Israel is a list based party system. You do not elect a Prime Minister, you vote for a party list. The Likud party, which Ariel Sharon leads, platform in the last election was NO to unilateral disengagement from Gaza. The Labor party, led by Mitzna, platform was unilateral disengagement from Gaza. The results of the election were clear, Labor was trounced (40-19 in terms of seats). In other words the will of the people as expressed in the last election was NO to disengagment.
Furthermore, Sharon put the question to a referendum in his party, he lost. Given that there are no direct elections, the honorable thing to do would have been to resign. The party rejected his vision, therefore he should have bowed to the wishes of the party, after all, it was the party that was elected not Sharon. He refused to do that and he did not honor the results of the referendum.
In the Israeli system the Prime Minister is not sovereign, the government is (unlike in the US where the President has clearly delineated powers). The government would have voted against disengagement, Sharon had to fire ministers to pass the plan in the government. While that may have been strictly legal, it was certainly against the spirit of the system.
To top it all off, a number of left wing journalist published a book whose thesis is that Sharon cooked up disengagemnt to save himself from being indicted. The former Chief of Staff of teh Army testified in the knesset that he found about the plan from the press. This raises very troubling questions.
All in all, what Sharon did was stricly legal, but was certainly not democratic in the broader meaning of the word. Anyone with a shred of dignity and honor would have called new elections and said, I am running on the platform of disenagement. If as he and the left claims that a majority supports disengagement then he would have been re-elected with a clear mandate. This would have been much much healthier for the country. The right wing would understand that they lost a democratic election and the level of protest would be much lower. No one would be able to claim that the decision was illegitimate. Now, the right wing has a feeling that the decision was stolen and is illegitimate.

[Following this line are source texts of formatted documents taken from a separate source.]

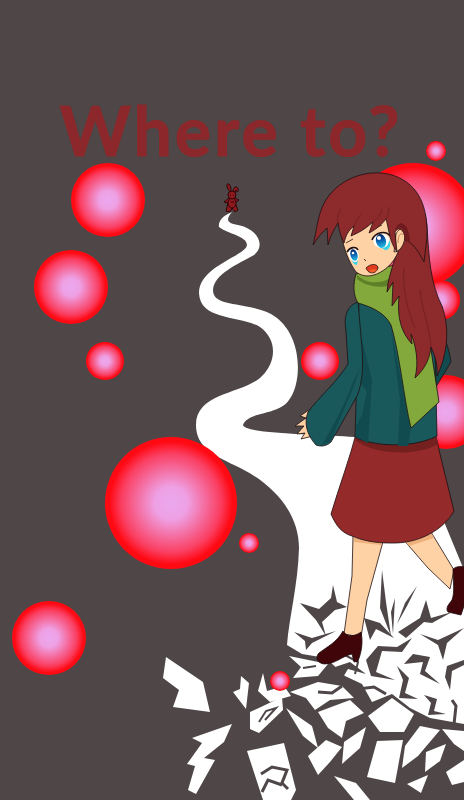
<!DOCTYPE html>
<html lang="en">
<head>
<meta charset="utf-8">
<title>Where to?</title>
<style>
:root {
  --ground: #4e4647;
  --title: #8c282b;
  --path: #fff;
  --hair: #8c2a2c;
  --hair-dark: #6f1c20;
  --skin: #ffd2a6;
  --skin-shade: #eeb07c;
  --coat: #19595c;
  --coat-dark: #124b4f;
  --scarf: #83a83b;
  --scarf-dark: #5f7f28;
  --skirt: #952a2b;
  --skirt-dark: #74201f;
  --shoe: #3f0508;
  --ink: #1d1012;
}
* { margin: 0; box-sizing: border-box; }
body { width: 466px; height: 800px; overflow: hidden; background: var(--path); }
.poster { position: relative; width: 464px; height: 800px; overflow: hidden; background: var(--ground); }
.scene { position: absolute; left: 0; top: 0; display: block; }
.title {
  position: absolute; left: 0; top: 89px; width: 462px; text-align: center;
  font: 700 68px/82px Lato, "Open Sans", sans-serif;
  letter-spacing: 3px; white-space: nowrap; color: var(--title);
  -webkit-text-stroke: 1px var(--title);
}
.white { fill: var(--path); }
.cracks { fill: var(--ground); }
.crack-lines { fill: none; stroke: var(--ground); stroke-width: 3; stroke-linejoin: miter; }
.figure { stroke: var(--ink); stroke-width: .8; stroke-linejoin: round; }
.plain { stroke: none; }
.line { fill: none; }
.hair { fill: var(--hair); }
.skin { fill: var(--skin); }
.coat { fill: var(--coat); }
.coat-dark { fill: var(--coat-dark); }
.scarf { fill: var(--scarf); }
.skirt { fill: var(--skirt); }
.shoe { fill: var(--shoe); }
</style>
</head>
<body>
<main class="poster">
<svg class="scene" width="464" height="800" viewBox="0 0 464 800" role="img" aria-label="A crying girl walks along a winding white road that shatters beneath her, among glowing red orbs">
  <defs>
    <radialGradient id="glow">
      <stop offset="0" stop-color="#eba8ee"/>
      <stop offset=".25" stop-color="#eea0e4"/>
      <stop offset=".75" stop-color="#fa3f62"/>
      <stop offset=".93" stop-color="#ff0a14"/>
      <stop offset="1" stop-color="#ff0a12"/>
    </radialGradient>
    <linearGradient id="iris" x1="0" y1="0" x2="0" y2="1">
      <stop offset="0" stop-color="#08205c"/>
      <stop offset=".45" stop-color="#0b5fae"/>
      <stop offset="1" stop-color="#22c4ea"/>
    </linearGradient>
    <circle id="orb" r="37" fill="url(#glow)"/>
  </defs>

  <g id="road" class="white">
    <path d="M232 212C222 216 218 222 219 227C228 234 247 236 247 245C246 256 199 266 199 293C200 321 240 315 260 327C278 340 276 362 262 376C245 394 196 392 196 425C196 447 214 455 234 465C272 482 299 512 299 548C298 585 289 618 287 645L302 654L326 658L345 676L362 684L372 702L392 694L410 708L430 718L464 724V570L440 512L420 437H355C320 434 244 434 243 425C248 411 278 416 289 400C303 382 303 332 271 314C245 301 213 308 213 290C214 274 238 264 254 255C266 246 258 229 238 225C226 223 226 219 232 212Z"/>
  </g>

  <g id="shards" class="white">
    <path d="M166 657L203 682L210 712L173 707L179 690L163 678Z"/>
    <path d="M192 738L232 724L224 742L204 758L215 760L196 794L188 790L195 766L187 764L202 743Z"/>
    <path d="M241 676L249 683L246 709L233 692L240 689Z"/>
    <path d="M263 673L267 691L284 686L291 696L270 702L258 691Z"/>
    <path d="M250 712L282 697L283 710L259 733L250 729Z"/>
    <path d="M247 751L284 743L296 790L291 800H263Z"/>
    <path d="M289 656L328 664L318 676L293 678L301 667Z"/>
    <path d="M290 692L318 682L342 686L354 698L330 700L315 710L306 698Z"/>
    <path d="M286 708L312 726L318 748L303 736Z"/>
    <path d="M318 712L350 700L364 713L346 721L342 738L328 728Z"/>
    <path d="M308 756L326 740L342 747L330 762L318 775Z"/>
    <path d="M334 776L356 783L370 800H354Z"/>
    <path d="M344 742L366 727L360 748L342 764Z"/>
    <path d="M377 741L403 740L395 783L367 777Z"/>
    <path d="M368 716L392 698L414 714L404 732L380 732Z"/>
    <path d="M405 746L420 726L440 730L418 756L402 768Z"/>
    <path d="M426 752L446 744L440 761L425 772Z"/>
    <path d="M442 729L464 731V751L454 744Z"/>
    <path d="M407 784L428 775L421 793Z"/>
    <path d="M446 772L464 760V782L452 785Z"/>
  </g>

  <g id="cracks" class="cracks">
    <path d="M300 603L319 609L331 598L333 585L337 602L347 607L335 610L322 622L326 636L316 620Z"/>
    <path d="M294 632L312 638L336 631L312 643L306 650L305 641Z"/>
    <path d="M382 570L386 602L391 636L380 608Z"/>
    <path d="M395 598L393 634L391 612Z"/>
    <path d="M417 586L407 606L397 624L405 603Z"/>
    <path d="M364 618L380 623L394 638L376 629L370 640Z"/>
    <path d="M398 632L420 618L426 600L431 618L452 612L432 623L424 622L406 638Z"/>
    <path d="M420 634L438 640L464 628L447 643L443 660L438 645Z"/>
    <path d="M366 660L378 646L397 647L412 638L402 652L382 651L376 672L395 680L371 676Z"/>
    <path d="M413 654L430 657L425 671L440 684L420 674L423 662L404 664Z"/>
    <path d="M447 666L464 660V665L452 671L450 690L445 677Z"/>
    <path d="M397 666L409 678L405 693L418 699L399 698L403 680Z"/>
    <path d="M332 668L350 662L366 674L348 669L340 682Z"/>
    <path d="M424 695L437 699L434 711L446 714L428 715L431 703Z"/>
  </g>
  <g id="crack-lines" class="crack-lines">
    <path d="M261 774L272 767L287 770L282 783L288 789M262 792L268 780L282 785"/>
    <path d="M259 722L266 711L276 708L265 720" stroke-width="2"/>
    <path d="M343 654L358 662L355 674M303 668L316 666" stroke-width="2"/>
    <path d="M318 692L332 693L342 686M350 690L374 687L386 694M452 700L456 706L454 724" stroke-width="3"/>
  </g>

  <g id="orbs">
    <use href="#orb" x="108" y="200"/>
    <use href="#orb" x="71" y="287"/>
    <use href="#orb" x="49" y="638"/>
    <use href="#orb" x="446" y="412"/>
    <circle cx="413" cy="226" r="63" fill="url(#glow)"/>
    <circle cx="171" cy="503" r="66" fill="url(#glow)"/>
    <circle cx="105" cy="361" r="19" fill="url(#glow)"/>
    <circle cx="320" cy="361" r="19" fill="url(#glow)"/>
    <circle cx="440" cy="300" r="20" fill="url(#glow)"/>
    <circle cx="436" cy="151" r="10" fill="url(#glow)"/>
    <circle cx="249" cy="543" r="10" fill="url(#glow)"/>
    <circle cx="280" cy="681" r="10" fill="url(#glow)"/>
  </g>

  <g id="rabbit" fill="#8e1a20" stroke="#2a0508" stroke-width="1">
    <path d="M230 192C226 187 226 183 229 184C231 186 231 190 231 192Z"/>
    <path d="M233 192C233 187 237 185 238 189C239 192 237 193 236 190L235 193Z"/>
    <path d="M229 198L224 202L228 203L226 211L230 212L232 208L235 212L238 210L235 203L239 200L235 198Z"/>
    <ellipse cx="232" cy="203" rx="4" ry="5"/>
    <circle cx="232" cy="195" r="4"/>
    <path d="M230 195H231M233 195H234M231 202H234"/>
  </g>

  <g id="girl" class="figure">
    <g id="legs">
      <path class="skin" d="M402 538L428 568L450 589L454 570L431 532Z"/>
      <path class="skin" d="M353 535L352 576L344 634L361 637L367 600L384 538Z"/>
      <path class="plain" fill="var(--skin-shade)" d="M354 538L382 540L381 545L354 542ZM404 540L432 534L434 538L409 546Z"/>
      <path class="shoe" d="M453 569C457 566 461 566 466 567V600L461 615L448 612C445 608 449 604 452 600C455 592 453 582 453 569Z"/>
      <path class="shoe" d="M343 631C347 638 356 636 361 632C363 641 362 651 358 661L354 662L352 654C342 656 336 664 324 664C317 663 315 657 319 653C327 647 337 642 343 631Z"/>
    </g>

    <path class="coat-dark" d="M436 322C444 334 449 348 451 362L434 390L428 372Z"/>

    <g id="skirt">
      <path class="skirt" d="M357 430C350 458 339 487 331 514C336 526 342 533 352 536C364 541 376 543 390 543C420 544 444 529 454 511C448 486 441 460 436 436Z"/>
      <path class="plain" fill="var(--skirt-dark)" d="M357 432L355 440C376 456 418 456 438 444L436 436Z"/>
    </g>

    <g id="coat">
      <path class="coat" d="M359 300L355 437C368 445 410 450 437 436L435 350L410 305Z"/>
      <path class="coat-dark plain" d="M359 380L367 392L362 415L356 426V437L368 443L372 380L362 340ZM391 330L411 428L408 446L398 446L400 400Z"/>
      <path class="skin" d="M309 410L300 416L306 418L295 426L304 426L297 434L305 433L301 439L313 436L319 420Z"/>
      <path class="coat" d="M358 302C348 305 343 315 346 331L348 364C337 382 319 397 308 412C304 422 306 434 316 445C321 447 327 446 331 442L357 396C363 382 363 366 362 348Z"/>
      <path class="coat-dark plain" d="M361 366L354 386L331 441L322 445C333 426 346 402 352 384Z"/>
    </g>

    <g id="scarf">
      <path class="scarf" d="M356 274C353 284 353 295 358 303C372 307 385 313 391 325C400 355 404 400 411 428L439 402L431 350L408 262Z"/>
      <path class="plain" fill="var(--scarf-dark)" d="M357 275C370 287 389 284 402 268L405 280C392 289 368 289 357 279Z"/>
    </g>

    <g id="hair-back">
      <path class="hair" d="M400 225C402 250 388 270 387 292L393 282L392 306L399 296C397 318 401 332 412 344L411 334C416 346 419 362 415 378C426 368 430 357 431 347C435 356 438 365 437 376C449 351 449 326 442 306C430 282 429 258 427 226C425 203 412 190 400 190Z"/>
      <path class="line" stroke="#6a191c" stroke-width=".6" d="M404 268C402 288 408 312 415 328M420 290C422 310 430 328 431 347"/>
    </g>

    <g id="face">
      <path class="skin" d="M340 216C340 236 345 257 356 272C364 278 374 277 384 270C394 263 401 251 402 234L398 206Z"/>
      <path class="skin" d="M396 234C400 226 406 228 405 237C404 246 399 252 394 252Z"/>
      <path class="line" stroke="#b96f44" d="M398 243C398 235 401 232 403 235"/>
      <path class="plain" fill="#fff" d="M348 251C351 247 356 247 358 252C360 258 358 262 354 262C350 260 348 256 348 251ZM373 240C376 233 386 232 389 238C390 244 387 248 380 248C376 247 374 245 373 240Z"/>
      <ellipse class="plain" cx="354" cy="255" rx="3.5" ry="6" fill="url(#iris)" transform="rotate(-15 354 255)"/>
      <ellipse class="plain" cx="381" cy="241" rx="5" ry="7" fill="url(#iris)" transform="rotate(-15 381 241)"/>
      <circle class="plain" cx="379" cy="238" r="2" fill="#fff"/>
      <circle class="plain" cx="353" cy="253" r="1.3" fill="#fff"/>
      <path class="plain" fill="#35d3f0" d="M382 248C386 248 389 245 389 240C392 245 389 250 385 250ZM351 259C353 262 356 264 358 260L357 265L354 264Z"/>
      <path class="line" stroke-width="1.6" d="M347 252C350 247 356 246 358 250M372 240C375 232 386 230 390 236"/>
      <path class="line" d="M346 243L353 239M370 230L382 225M364 259L366 261"/>
      <path fill="#e23a1e" d="M366 268C370 264 376 263 378 267C378 273 369 276 366 268Z"/>
      <path class="plain" fill="#f2602c" d="M369 271C371 269 375 269 377 270C374 273 371 273 369 271Z"/>
    </g>

    <g id="hair-front">
      <path class="hair" d="M313 245C318 227 317 207 333 191C347 176 373 168 395 176C419 185 428 207 427 237L424 262C417 248 411 242 405 240C405 231 399 225 395 232L397 252C389 241 389 229 386 219C382 224 377 229 369 233L373 222C364 230 358 233 351 236L354 226C348 231 346 235 344 243C340 235 339 229 338 223C333 231 330 237 328 245L327 228C321 233 317 239 313 245Z"/>
      <path class="line" stroke="#6a191c" stroke-width=".6" d="M338 223C337 217 338 213 341 209M354 226C356 221 359 217 362 213M373 222C378 218 381 214 382 209M386 219C388 215 389 211 389 207"/>
      <path class="plain" fill="var(--hair-dark)" d="M395 232C397 225 404 225 405 240L410 243C410 231 406 224 401 223C397 224 395 228 395 232Z"/>
    </g>
  </g>
</svg>
<h1 class="title">Where to?</h1>
</main>
</body>
</html>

Disengagement is not a regular everyday government decision. It is a decision that affects everyone who lives in Israel, affects our right to the land, affects everyones future. It is only fair to give the people the right to decide on such a critical issue either with a referendum or even better, with new elections.